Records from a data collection
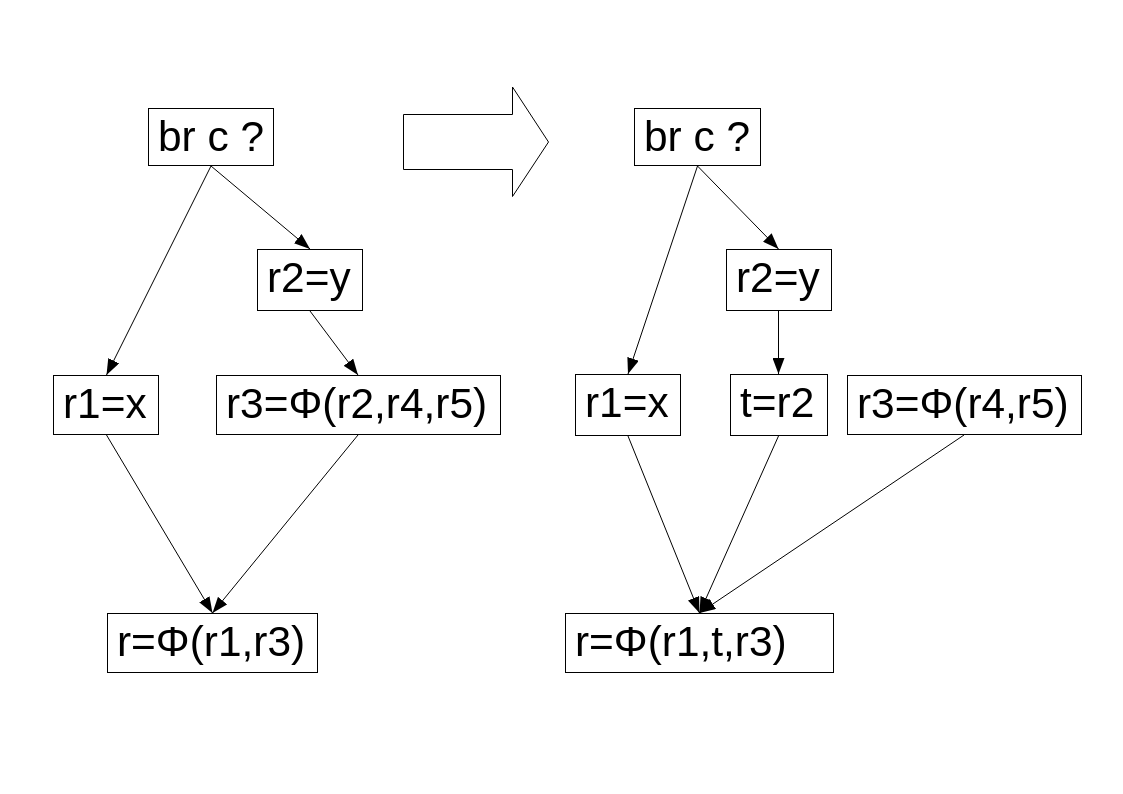
<!DOCTYPE html>
<html lang="en">
<head>
<meta charset="utf-8">
<title>Phi node branch transformation</title>
<style>
  :root { --ink: #000; --paper: #fff; }
  * { box-sizing: border-box; }
  html, body { margin: 0; overflow: hidden; background: var(--paper); }
  .diagram {
    position: relative;
    width: 1123px;
    height: 794px;
    overflow: hidden;
    background: var(--paper);
    color: var(--ink);
    font: 42.4px/48px "Liberation Sans", Arial, sans-serif;
  }
  .edges { position: absolute; inset: 0; display: block; }
  .edges .line { fill: none; stroke: var(--ink); stroke-width: 1; }
  .node {
    position: absolute;
    left: var(--x);
    top: var(--y);
    width: var(--w);
    height: var(--h);
    padding: 4px 0 0 9px;
    border: 1px solid var(--ink);
    white-space: nowrap;
  }
</style>
</head>
<body>
<main class="diagram">
  <svg class="edges" width="1123" height="794" viewBox="0 0 1123 794" aria-hidden="true">
    <defs>
      <marker id="arrowhead" markerUnits="userSpaceOnUse" markerWidth="17" markerHeight="12" refX="16" refY="6" orient="auto">
        <polygon points="0,0 16,6 0,12"/>
      </marker>
    </defs>
    <polygon class="line" points="403.5,114.5 512.5,114.5 512.5,87 548.5,142 512.5,196.5 512.5,169.5 403.5,169.5"/>
    <g class="line" marker-end="url(#arrowhead)">
      <g id="before-edges">
        <path class="line" d="M211 166L106.5 375"/>
        <path class="line" d="M211 166L310 249"/>
        <path class="line" d="M310 311L358 375"/>
        <path class="line" d="M106.5 435L212.5 613"/>
        <path class="line" d="M358 435L212.5 613"/>
      </g>
      <g id="after-edges">
        <path class="line" d="M697.5 166L628 374"/>
        <path class="line" d="M697.5 166L778.5 249"/>
        <path class="line" d="M778.5 311V374"/>
        <path class="line" d="M628 436L699.5 613"/>
        <path class="line" d="M778.5 436L699.5 613"/>
        <path class="line" d="M964 435L699.5 613"/>
      </g>
    </g>
  </svg>

  <section aria-label="Before">
    <div class="node" style="--x:148px;--y:108px;--w:126px;--h:58px">br c ?</div>
    <div class="node" style="--x:257px;--y:249px;--w:106px;--h:62px">r2=y</div>
    <div class="node" style="--x:53px;--y:375px;--w:106px;--h:60px">r1=x</div>
    <div class="node" style="--x:216px;--y:375px;--w:285px;--h:60px">r3=Φ(r2,r4,r5)</div>
    <div class="node" style="--x:107px;--y:613px;--w:211px;--h:60px">r=Φ(r1,r3)</div>
  </section>

  <section aria-label="After">
    <div class="node" style="--x:634px;--y:108px;--w:127px;--h:58px">br c ?</div>
    <div class="node" style="--x:726px;--y:249px;--w:106px;--h:62px">r2=y</div>
    <div class="node" style="--x:575px;--y:374px;--w:106px;--h:62px">r1=x</div>
    <div class="node" style="--x:730px;--y:374px;--w:98px;--h:62px">t=r2</div>
    <div class="node" style="--x:847px;--y:375px;--w:235px;--h:60px">r3=Φ(r4,r5)</div>
    <div class="node" style="--x:565px;--y:613px;--w:269px;--h:60px">r=Φ(r1,t,r3)</div>
  </section>
</main>
</body>
</html>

__TASK REQUIREMENTS__:
Each line with the word "section" in the records above belongs in the result; copy all of them.

__TASK RESPONSE__:
  <section aria-label="Before">
  </section>
  <section aria-label="After">
  </section>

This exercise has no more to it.